There are profound contradictions in her writing; on the one hand, she defends the LTTE’s legacy in toto unapologetically and justifies ‘just war’ doctrine and on the other hand she denounces the statist international system and urges the ITAK/TNA to “envision” for a “new world order”. Her discussion on non-violence is entirely polemical against ITAK/TNA.

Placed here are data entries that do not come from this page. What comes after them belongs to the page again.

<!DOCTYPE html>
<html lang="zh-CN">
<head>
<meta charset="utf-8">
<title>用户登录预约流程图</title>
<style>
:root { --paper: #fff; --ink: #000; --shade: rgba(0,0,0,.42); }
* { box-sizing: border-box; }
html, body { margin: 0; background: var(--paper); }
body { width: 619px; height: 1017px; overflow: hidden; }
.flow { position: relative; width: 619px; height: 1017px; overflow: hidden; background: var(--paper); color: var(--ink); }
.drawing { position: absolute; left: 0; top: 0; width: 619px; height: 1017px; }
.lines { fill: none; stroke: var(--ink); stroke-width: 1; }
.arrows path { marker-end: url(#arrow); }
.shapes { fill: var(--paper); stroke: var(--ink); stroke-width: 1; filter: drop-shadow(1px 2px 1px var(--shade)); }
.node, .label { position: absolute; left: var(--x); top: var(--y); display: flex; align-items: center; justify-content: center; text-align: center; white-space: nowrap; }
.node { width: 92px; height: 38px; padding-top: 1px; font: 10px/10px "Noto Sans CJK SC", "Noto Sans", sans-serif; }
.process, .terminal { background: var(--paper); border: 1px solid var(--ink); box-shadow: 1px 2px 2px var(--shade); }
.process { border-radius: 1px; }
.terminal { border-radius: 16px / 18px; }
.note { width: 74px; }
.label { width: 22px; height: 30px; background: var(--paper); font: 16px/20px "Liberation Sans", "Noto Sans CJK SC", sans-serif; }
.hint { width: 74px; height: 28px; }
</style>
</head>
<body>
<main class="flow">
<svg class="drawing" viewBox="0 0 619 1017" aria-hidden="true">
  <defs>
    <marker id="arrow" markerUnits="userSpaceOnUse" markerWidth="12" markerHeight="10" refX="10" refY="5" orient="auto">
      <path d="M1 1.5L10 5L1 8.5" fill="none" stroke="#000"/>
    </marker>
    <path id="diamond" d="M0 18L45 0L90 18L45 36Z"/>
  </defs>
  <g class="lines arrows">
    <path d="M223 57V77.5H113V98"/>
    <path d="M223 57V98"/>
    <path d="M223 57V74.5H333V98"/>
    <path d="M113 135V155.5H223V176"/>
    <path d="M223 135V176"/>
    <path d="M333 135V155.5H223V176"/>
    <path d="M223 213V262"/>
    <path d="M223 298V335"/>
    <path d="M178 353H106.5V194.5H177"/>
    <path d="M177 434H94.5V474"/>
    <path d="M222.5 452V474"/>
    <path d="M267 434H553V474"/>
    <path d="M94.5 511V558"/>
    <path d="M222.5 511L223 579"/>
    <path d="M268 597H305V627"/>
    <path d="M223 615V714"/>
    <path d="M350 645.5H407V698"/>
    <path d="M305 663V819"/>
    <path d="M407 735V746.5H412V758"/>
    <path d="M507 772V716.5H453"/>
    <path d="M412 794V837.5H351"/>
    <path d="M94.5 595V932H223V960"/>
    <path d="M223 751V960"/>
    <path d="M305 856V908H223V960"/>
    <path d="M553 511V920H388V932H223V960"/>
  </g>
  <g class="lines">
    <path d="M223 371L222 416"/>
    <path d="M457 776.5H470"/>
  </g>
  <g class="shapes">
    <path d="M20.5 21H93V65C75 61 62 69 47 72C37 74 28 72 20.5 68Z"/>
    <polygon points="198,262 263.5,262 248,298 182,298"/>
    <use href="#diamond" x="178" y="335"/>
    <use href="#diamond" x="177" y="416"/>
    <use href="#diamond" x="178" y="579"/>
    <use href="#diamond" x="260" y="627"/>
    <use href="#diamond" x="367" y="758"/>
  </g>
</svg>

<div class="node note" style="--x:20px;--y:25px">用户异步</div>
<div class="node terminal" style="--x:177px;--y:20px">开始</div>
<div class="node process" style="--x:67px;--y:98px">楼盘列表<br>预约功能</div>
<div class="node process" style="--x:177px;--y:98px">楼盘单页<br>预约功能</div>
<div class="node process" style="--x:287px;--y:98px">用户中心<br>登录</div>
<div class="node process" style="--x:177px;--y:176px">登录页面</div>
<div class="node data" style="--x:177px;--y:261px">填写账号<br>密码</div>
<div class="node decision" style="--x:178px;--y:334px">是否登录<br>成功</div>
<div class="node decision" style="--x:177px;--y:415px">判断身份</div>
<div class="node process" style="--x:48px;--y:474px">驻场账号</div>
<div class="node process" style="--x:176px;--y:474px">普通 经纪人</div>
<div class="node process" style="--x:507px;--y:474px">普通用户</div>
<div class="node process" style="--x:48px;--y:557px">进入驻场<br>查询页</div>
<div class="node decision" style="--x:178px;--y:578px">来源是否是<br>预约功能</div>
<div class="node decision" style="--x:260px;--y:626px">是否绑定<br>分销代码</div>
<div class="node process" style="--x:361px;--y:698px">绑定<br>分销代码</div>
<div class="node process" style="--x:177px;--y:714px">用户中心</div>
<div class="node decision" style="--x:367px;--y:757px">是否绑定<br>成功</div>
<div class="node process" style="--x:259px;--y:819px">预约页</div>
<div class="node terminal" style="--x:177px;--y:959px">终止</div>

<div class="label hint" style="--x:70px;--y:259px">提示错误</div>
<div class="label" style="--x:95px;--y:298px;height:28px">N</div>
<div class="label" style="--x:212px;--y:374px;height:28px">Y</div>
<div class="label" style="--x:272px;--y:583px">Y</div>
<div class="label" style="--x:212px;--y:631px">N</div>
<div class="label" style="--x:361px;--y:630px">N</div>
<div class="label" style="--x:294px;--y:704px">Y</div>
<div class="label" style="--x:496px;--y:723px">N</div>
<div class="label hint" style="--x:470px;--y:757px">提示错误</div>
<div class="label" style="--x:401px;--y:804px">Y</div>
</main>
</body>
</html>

After the end of war in 2009, the ITAK/TNA or any other Tamil political party has to build-up their cadre base and the party infrastructure from scratch, in the backdrop of an intimidating military occupation, continuing brain drain in Tamil land, and a war-battered society. Hence it will take time to build a democratic body politic grounded in ‘the people’. The more serious issue here is that the Eelam Tamils should sincerely conduct introspection into our social fabric and honestly confront the evils of our society, in order to transform into a progressive and ethic-based democratic body politic. Effectively, there should be a process of reconciliation must be happening within the Tamil body politic, and any attempt to discredit and ignore the dissenting voices, wont succeed and in fact it may endanger the whole architecture of Tamil nation building project. Ominously, there is a strong tendency to push – a particular set of ideas and solutions – “down the throats of the Tamil people”  [in author’s words] by the Jaffna bourgeois elite.
1] http://groundviews.org/2011/07/27/exclusive-interview-with-tna-mp-suresh-premachandran-on-the-lg-elections-parliamentary-select-committee-and-political-solution/ *** http://www.tamilwin.com/show-RUmryETbhFKWi.html
4] http://www.youtube.com/watch?v=2T4nQljK90o *** http://www.tamilnet.com/art.html?catid=13&artid=24300
7] http://www.du.edu/korbel/hrhw/roundtable/2012/panel-b/10-2012/cunliffe-2012a.html ***
*Krishna Kalaichelvan (anapayan) is a UK based commentator on Sri Lankan and South-Asian politics, global health and international security, he is a medical doctor by training. His writings may be accessed via anapayan.wordpress.com